TASK: Copy exactly the lines of the data below that run from the line holding "668C430 672 468" through the line holding "538Q318 528 324", both ends included.

EXCERPTED RECORDS:
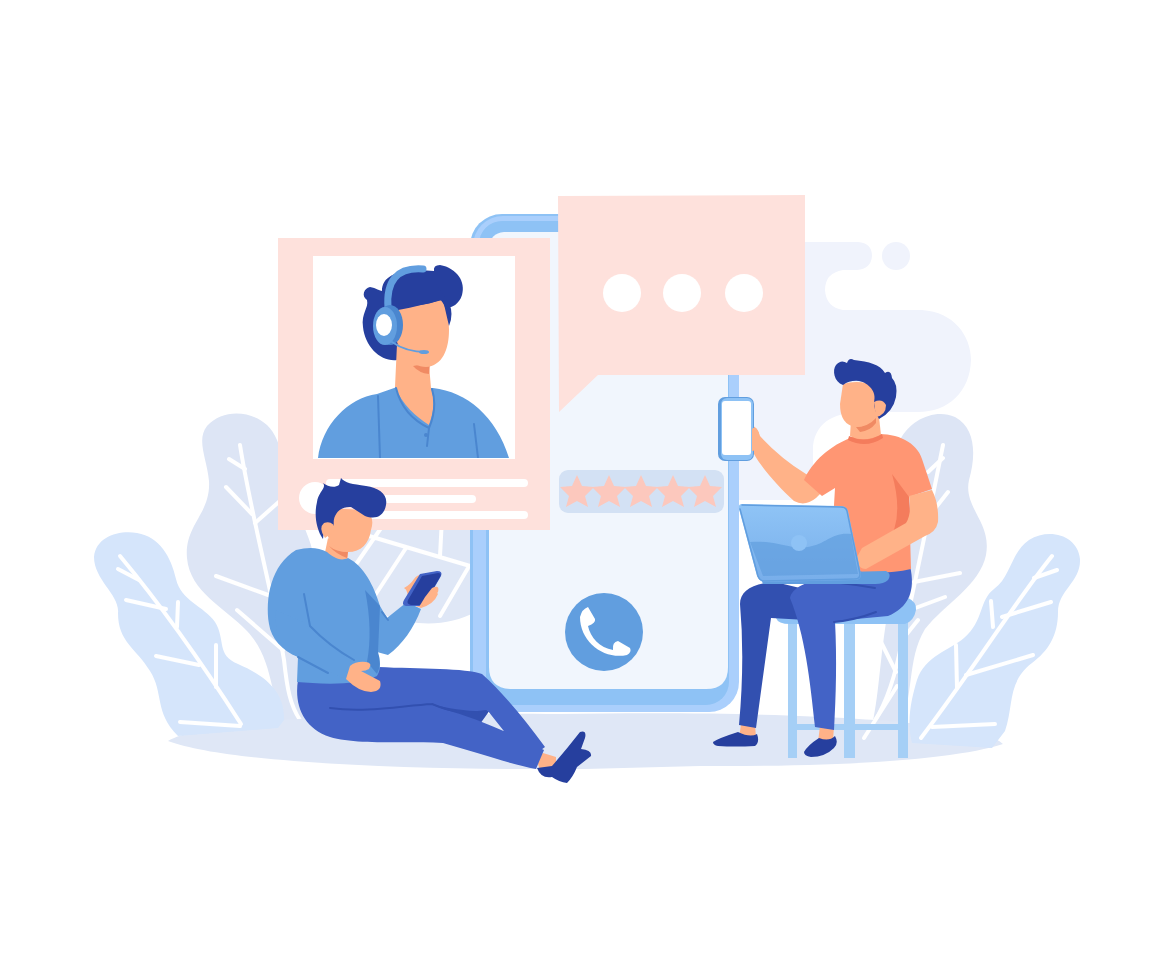
<!DOCTYPE html>
<html lang="en">
<head>
<meta charset="utf-8">
<title>Customer support illustration</title>
<style>
:root{--paper:#fff;--mist:#f0f3fc;--ground:#dfe7f6;--leaf-far:#dde5f5;--leaf-near:#d5e5fb;--frame:#aacffc;--screen:#f1f6fd;--blush:#fee1dc;--star:#fcc8bd;--rating:#d3e1f4;--sky:#619edf;--sky-dark:#4a86cf;--sky-light:#8ec2f5;--stool:#a5cff6;--navy:#263f9e;--indigo:#4363c6;--indigo-dark:#3250b0;--skin:#ffb288;--skin-dark:#f08a63;--coral:#ff9673;--coral-dark:#f47c5c}
html,body{margin:0;height:100%;overflow:hidden;background:var(--paper)}
.artboard{display:block;width:1174px;height:978px}
.paper{fill:var(--paper)}.mist{fill:var(--mist)}.ground{fill:var(--ground)}
.leaf-far{fill:var(--leaf-far)}.leaf-near{fill:var(--leaf-near)}
.frame{fill:var(--frame)}.screen{fill:var(--screen)}.blush{fill:var(--blush)}
.star{fill:var(--star)}.rating{fill:var(--rating)}
.sky{fill:var(--sky)}.sky-dark{fill:var(--sky-dark)}.sky-light{fill:var(--sky-light)}
.navy{fill:var(--navy)}.indigo{fill:var(--indigo)}.indigo-dark{fill:var(--indigo-dark)}
.skin{fill:var(--skin)}.skin-dark{fill:var(--skin-dark)}
.coral{fill:var(--coral)}.coral-dark{fill:var(--coral-dark)}.stool{fill:var(--stool)}
.vein,.fold,.stroke-sky{fill:none;stroke-linecap:round;stroke-linejoin:round}
.vein{stroke:var(--paper);stroke-width:4}
.fold{stroke:var(--sky-dark);stroke-width:2}
.fold-indigo{fill:none;stroke:var(--indigo-dark);stroke-width:2;stroke-linecap:round}
.stroke-sky{stroke:var(--sky)}
</style>
</head>
<body>
<svg class="artboard" viewBox="0 0 1174 978" role="img" aria-label="Two customers contacting a support agent through a phone app">
<defs>
  <linearGradient id="laptop-shade" x1="0" y1="0" x2="0" y2="1"><stop offset="0" stop-color="#8fc4f6"/><stop offset="1" stop-color="#78aeea"/></linearGradient>
  <polygon id="rating-star" points="0,-17 5,-6 17,-5 8,4 11,15 0,9 -11,15 -8,4 -17,-5 -5,-6"/>
  <clipPath id="portrait-window"><rect x="313" y="256" width="202" height="202"/></clipPath>
</defs>

<g id="backdrop">
  <path class="mist" d="M790 242H858Q872 243 872 256Q871 269 857 270H843Q825 273 825 290Q826 307 843 310H922C954 312 971 336 971 360C970 392 948 412 918 412H862C838 412 816 420 813 446V500H735V242Z"/>
  <circle class="mist" cx="896" cy="256" r="14"/>
</g>

<g id="far-leaves">
  <path class="leaf-far" d="M290 738C268 700 276 662 247 631C224 607 190 592 187 558C184 525 211 514 209 481C207 459 196 440 207 426C223 408 252 411 267 425C284 441 284 475 294 502C306 535 322 555 310 590C300 620 322 650 316 680L306 730Z"/>
  <g class="vein"><path d="M240 445C250 510 274 600 284 660C287 688 290 705 300 720"/><path d="M229 459L245 469M255 523L281 500M252 514L226 487M271 596L216 576M276 618L300 580M283 650L237 610"/></g>
  <path class="leaf-far" d="M872 726C880 690 880 650 890 600L900 440C910 420 935 408 955 417C976 428 976 456 969 480C963 508 992 522 986 555C980 585 945 604 925 629C906 660 915 700 898 728Z"/>
  <g class="vein"><path d="M943 445C932 500 914 590 902 640C895 680 885 705 874 722"/><path d="M928 472L943 458M926 520L948 492M914 582L960 573M910 610L945 597M902 640L918 620M896 672L880 640"/></g>
  <path class="ground" d="M340 520H475V612C440 632 385 625 355 596Z"/>
  <g class="vein"><path d="M352 570L388 518M372 600L406 548M369 536L470 566M442 518L440 556M468 568L440 616"/></g>
</g>

<g id="floor">
  <path class="ground" d="M168 741C200 722 330 712 560 714C800 710 985 722 1003 744C960 758 860 767 700 766L585 769C420 770 230 764 168 741Z"/>
</g>

<g id="near-leaves">
  <path class="leaf-near" d="M178 736C154 712 164 693 150 671C136 648 118 642 118 613C120 595 94 580 94 557C96 537 118 530 137 533C160 537 171 557 176 579C181 601 204 606 215 622C226 640 216 655 238 664C263 675 285 690 284 720L278 728Z"/>
  <g class="vein"><path d="M120 556C165 610 200 660 241 724"/><path d="M118 569L139 580M126 600L166 609M177 627L178 602M156 656L199 665M216 687V645M180 722L240 726"/></g>
  <path class="leaf-near" d="M912 743C906 720 912 697 917 680C925 656 950 650 964 638C984 621 979 600 994 589C1011 577 1011 552 1029 540C1050 527 1078 536 1080 559C1081 582 1058 590 1058 612C1058 636 1048 651 1032 663C1007 682 1014 705 1005 731L992 748Z"/>
  <g class="vein"><path d="M1052 556C1012 606 980 660 921 738"/><path d="M1057 570L1034 578M1051 602L1002 617M993 627L991 601M1033 655L966 675M957 688L956 645M995 724L932 727"/></g>
  <path class="vein" d="M864 738L897 686"/>
</g>

<g id="phone">
  <rect class="sky-light" x="470" y="214" width="266" height="498" rx="32"/>
  <rect class="frame" x="473" y="216" width="266" height="496" rx="30"/>
  <rect class="sky-light" x="479" y="221" width="250" height="484" rx="23"/>
  <path class="screen" d="M504 232H705Q728 233 728 256V667Q728 689 706 689H512Q489 689 489 667V248Q490 233 504 232Z"/>
  <rect class="frame" x="479" y="370" width="7" height="316"/>
</g>

<g id="rating">
  <rect class="rating" x="559" y="470" width="165" height="43" rx="9"/>
  <g class="star"><use href="#rating-star" x="577" y="492"/><use href="#rating-star" x="609" y="492"/><use href="#rating-star" x="641" y="492"/><use href="#rating-star" x="673" y="492"/><use href="#rating-star" x="705" y="492"/></g>
</g>

<g id="call-button">
  <circle class="sky" cx="604" cy="632" r="39"/>
  <path class="paper" d="M588 607L595 619Q596 623 588 626C590 637 600 648 613 650Q612 642 618 641L630 648Q632 652 627 655C604 660 580 642 580 617Q582 609 588 607Z"/>
</g>

<g id="profile-card">
  <rect class="blush" x="278" y="238" width="272" height="292"/>
  <rect class="paper" x="313" y="256" width="202" height="203"/>
  <circle class="paper" cx="315" cy="498" r="16"/>
  <rect class="paper" x="326" y="479" width="202" height="8" rx="4"/>
  <rect class="paper" x="326" y="495" width="150" height="8" rx="4"/>
  <rect class="paper" x="326" y="511" width="202" height="8" rx="4"/>
  <g id="agent" clip-path="url(#portrait-window)">
    <path class="navy" d="M397 360C381 362 365 347 363 327C361 313 369 308 367 300C361 296 364 288 370 287C376 288 380 291 382 291C382 275 400 268 434 271Q433 265 440 265C457 268 466 282 462 295C459 305 450 309 444 308L420 330Z"/>
    <path class="sky" d="M318 458C322 425 348 398 377 394L397 387L433 388C467 392 496 416 509 458Z"/>
    <path class="skin" d="M397 344L395 387C402 404 416 417 429 425C434 411 435 400 431 388L429 365Z"/>
    <path class="skin-dark" d="M413 366L430 363L429 374Q419 373 413 366Z"/>
    <path class="skin" d="M397 310C411 304 432 306 440 299C447 307 449 318 449 330C449 350 442 366 426 367C411 367 401 352 397 342Z"/>
    <path class="navy" d="M386 312C408 309 428 303 443 300L449 326Q454 314 449 303L436 284H390Z"/>
    <path class="fold" d="M396 388C401 408 414 421 429 428C435 414 436 402 432 389M429 428L427 446M378 396L380 458M474 424L478 458"/>
    <circle class="sky-dark" cx="426" cy="435" r="2"/>
    <path class="stroke-sky" stroke-width="7" d="M388 308C386 282 396 267 423 269"/>
    <ellipse class="sky-dark" cx="390" cy="325" rx="13" ry="20"/>
    <ellipse class="sky" cx="385" cy="326" rx="12" ry="19"/>
    <ellipse class="paper" cx="384" cy="325" rx="8" ry="11"/>
    <path class="stroke-sky" stroke-width="2" d="M392 342Q406 352 426 352"/>
    <ellipse class="sky" cx="424" cy="352" rx="5" ry="2"/>
  </g>
</g>

<g id="speech-bubble">
  <path class="blush" d="M558 196L805 195V375H598L559 412Z"/>
  <circle class="paper" cx="622" cy="293" r="19"/><circle class="paper" cx="682" cy="293" r="19"/><circle class="paper" cx="744" cy="293" r="19"/>
</g>

<g id="seated-customer">
  <path class="skin" d="M536 758L543 753L556 757L556 770H540Z"/>
  <path class="navy" d="M537 768L552 766Q566 750 580 732Q587 730 585 738L581 749Q592 750 591 756L577 767Q573 777 567 783Q559 782 552 777Q541 779 537 768Z"/>
  <path class="indigo-dark" d="M395 668C430 672 468 690 490 710L480 724L440 712L400 706Z"/>
  <path class="indigo" d="M298 680C294 705 303 728 330 737C356 745 406 741 443 743C476 752 510 764 536 769L544 750C508 732 476 718 443 709L431 704C450 709 472 712 488 711L527 760L545 747C523 717 503 693 482 674C466 668 420 669 378 667Z"/>
  <path class="fold-indigo" d="M330 708C365 713 400 706 432 704M432 704C451 712 466 714 486 711"/>
  <path class="skin" d="M328 538L323 562Q335 570 347 568L348 550Z"/>
  <path class="sky" d="M296 550C308 547 318 547 327 552C333 557 340 562 348 558C364 566 374 586 380 606L387 618L407 602L421 609C414 628 402 645 388 655L377 652C380 660 382 668 377 676C358 686 320 684 297 682L298 657C282 651 271 638 269 624C265 598 271 565 296 550Z"/>
  <path class="sky-dark" d="M380 606L378 652Q382 664 377 674L367 662Q373 630 365 590Z"/>
  <path class="sky" d="M276 610C274 635 281 648 300 658L342 678L351 661L318 638L304 622Z"/>
  <path class="fold" d="M304 594L310 626Q329 646 354 660M298 657L328 673M382 612L388 620"/>
  <path class="skin" d="M350 666Q356 661 366 662Q373 663 369 669Q366 671 361 671L380 681Q383 691 371 692Q359 692 346 679Z"/>
  <path class="skin-dark" d="M329 546Q336 552 348 552L347 558Q336 554 329 546Z"/>
  <path class="skin" d="M325 516C330 506 354 509 367 511Q375 518 371 530C369 544 361 552 348 552C337 552 329 541 325 530Z"/>
  <path class="navy" d="M323 539C316 529 314 514 317 502C318 492 327 488 323 483C328 487 335 488 339 485L341 478C345 483 352 484 366 486C379 488 388 494 386 505C384 516 376 520 365 516L351 507C340 506 332 515 334 526Q324 524 323 539Z"/>
  <path class="skin" d="M325 538Q318 528 324 523Q333 520 336 530Z"/>
  <path class="skin" d="M407 603Q409 590 404 588Q410 585 414 579Q418 574 423 575L438 594Q434 604 421 608Z"/>
  <path class="indigo" d="M420 574L437 571Q443 571 441 576L426 602Q424 606 419 606L406 606Q401 605 404 600Z"/>
  <path class="navy" d="M422 576L438 573Q442 573 440 577L426 601Q424 605 419 605L411 605Q406 604 408 600Z"/>
  <path class="skin" d="M432 588Q440 584 438 592L427 604L419 607Q425 596 432 588Z"/>
</g>

<g id="stool">
  <rect class="stool" x="788" y="622" width="9" height="136"/><rect class="stool" x="844" y="622" width="11" height="136"/><rect class="stool" x="898" y="622" width="10" height="136"/>
  <rect class="stool" x="794" y="724" width="108" height="6"/>
  <path class="sky-light" d="M776 618L908 598Q917 602 916 610Q914 621 905 624H790Q778 624 776 618Z"/>
</g>

<g id="laptop-customer">
  <path class="skin" d="M741 724H755L756 738L739 739ZM820 726H834L833 741L818 742Z"/>
  <path class="navy" d="M713 742Q719 738 738 732Q750 738 757 734Q760 742 755 746Q735 747 718 746Q713 745 713 742ZM804 752Q808 745 819 738Q829 742 835 736Q839 743 834 748Q825 757 811 757Q804 756 804 752Z"/>
  <path class="indigo-dark" d="M740 604C740 591 752 583 775 582L850 600L842 622L771 618L756 728L739 725Q745 660 740 604Z"/>
  <path class="indigo" d="M790 598C792 588 806 580 830 580L870 566H910C916 591 908 608 888 616L835 621C837 660 836 695 834 730L815 727C810 680 805 635 790 598Z"/>
  <path class="fold-indigo" d="M775 583Q815 577 875 588M834 622Q855 620 876 612"/>
  <path class="skin" d="M750 426Q756 424 760 436Q780 458 806 474L830 484L816 498Q805 507 794 501C779 487 763 470 754 454Q748 453 748 440Z"/>
  <path class="coral" d="M804 480C812 462 830 445 853 437L879 434C902 434 919 445 923 462L932 489L909 497L911 569Q880 576 848 570L832 540L835 488L822 496Z"/>
  <path class="coral-dark" d="M892 474L909 497L911 526L886 545Q905 520 892 474Z"/>
  <path class="skin" d="M851 420L850 436Q863 443 881 435L878 408Z"/>
  <path class="skin-dark" d="M856 427Q868 427 876 418L876 423Q870 431 860 432Z"/>
  <path class="coral-dark" d="M849 436Q865 444 882 434L883 438Q866 449 848 440Z"/>
  <path class="skin" d="M909 496L932 490Q939 504 938 522Q936 532 925 536L866 569Q857 569 857 557L862 548L906 523Q912 514 909 496Z"/>
  <path class="skin" d="M843 384Q859 379 876 386L879 410Q870 427 856 427Q840 425 840 404Z"/>
  <path class="navy" d="M843 385C834 382 832 370 836 365Q841 359 847 363Q849 357 854 360C869 362 880 364 885 373Q891 369 892 378Q898 384 896 397Q893 412 879 419Q874 410 874 402C877 392 869 383 859 381Q850 380 843 385Z"/>
  <path class="skin" d="M874 402Q882 398 886 405Q886 415 876 417Z"/>
  <rect class="sky" x="718" y="397" width="36" height="64" rx="7"/>
  <rect class="sky-light" x="721" y="398" width="32" height="62" rx="6"/>
  <rect class="paper" x="722" y="401" width="29" height="54" rx="3"/>
  <path class="skin" d="M752 429Q756 425 759 433L761 449L752 451Z"/>
  <path class="sky" d="M759 574L886 571Q892 574 888 580Q884 584 875 584H763Z"/>
  <path fill="url(#laptop-shade)" d="M742 504L841 506Q846 506 848 511L861 574Q861 580 855 580L764 582Q759 581 757 576L739 509Q738 504 742 504Z"/>
  <path class="sky" opacity=".7" d="M750 542C780 540 788 550 808 547C827 544 831 532 851 534L858 574L763 576Z"/>
  <circle class="sky-light" cx="799" cy="543" r="8"/>
  <path class="stroke-sky" stroke-width="1.5" d="M742 505L841 507Q846 507 847 511L860 574Q860 579 855 579L764 581Q760 581 758 576L740 509"/>
</g>
</svg>
</body>
</html>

TASK ANSWER:
  <path class="indigo-dark" d="M395 668C430 672 468 690 490 710L480 724L440 712L400 706Z"/>
  <path class="indigo" d="M298 680C294 705 303 728 330 737C356 745 406 741 443 743C476 752 510 764 536 769L544 750C508 732 476 718 443 709L431 704C450 709 472 712 488 711L527 760L545 747C523 717 503 693 482 674C466 668 420 669 378 667Z"/>
  <path class="fold-indigo" d="M330 708C365 713 400 706 432 704M432 704C451 712 466 714 486 711"/>
  <path class="skin" d="M328 538L323 562Q335 570 347 568L348 550Z"/>
  <path class="sky" d="M296 550C308 547 318 547 327 552C333 557 340 562 348 558C364 566 374 586 380 606L387 618L407 602L421 609C414 628 402 645 388 655L377 652C380 660 382 668 377 676C358 686 320 684 297 682L298 657C282 651 271 638 269 624C265 598 271 565 296 550Z"/>
  <path class="sky-dark" d="M380 606L378 652Q382 664 377 674L367 662Q373 630 365 590Z"/>
  <path class="sky" d="M276 610C274 635 281 648 300 658L342 678L351 661L318 638L304 622Z"/>
  <path class="fold" d="M304 594L310 626Q329 646 354 660M298 657L328 673M382 612L388 620"/>
  <path class="skin" d="M350 666Q356 661 366 662Q373 663 369 669Q366 671 361 671L380 681Q383 691 371 692Q359 692 346 679Z"/>
  <path class="skin-dark" d="M329 546Q336 552 348 552L347 558Q336 554 329 546Z"/>
  <path class="skin" d="M325 516C330 506 354 509 367 511Q375 518 371 530C369 544 361 552 348 552C337 552 329 541 325 530Z"/>
  <path class="navy" d="M323 539C316 529 314 514 317 502C318 492 327 488 323 483C328 487 335 488 339 485L341 478C345 483 352 484 366 486C379 488 388 494 386 505C384 516 376 520 365 516L351 507C340 506 332 515 334 526Q324 524 323 539Z"/>
  <path class="skin" d="M325 538Q318 528 324 523Q333 520 336 530Z"/>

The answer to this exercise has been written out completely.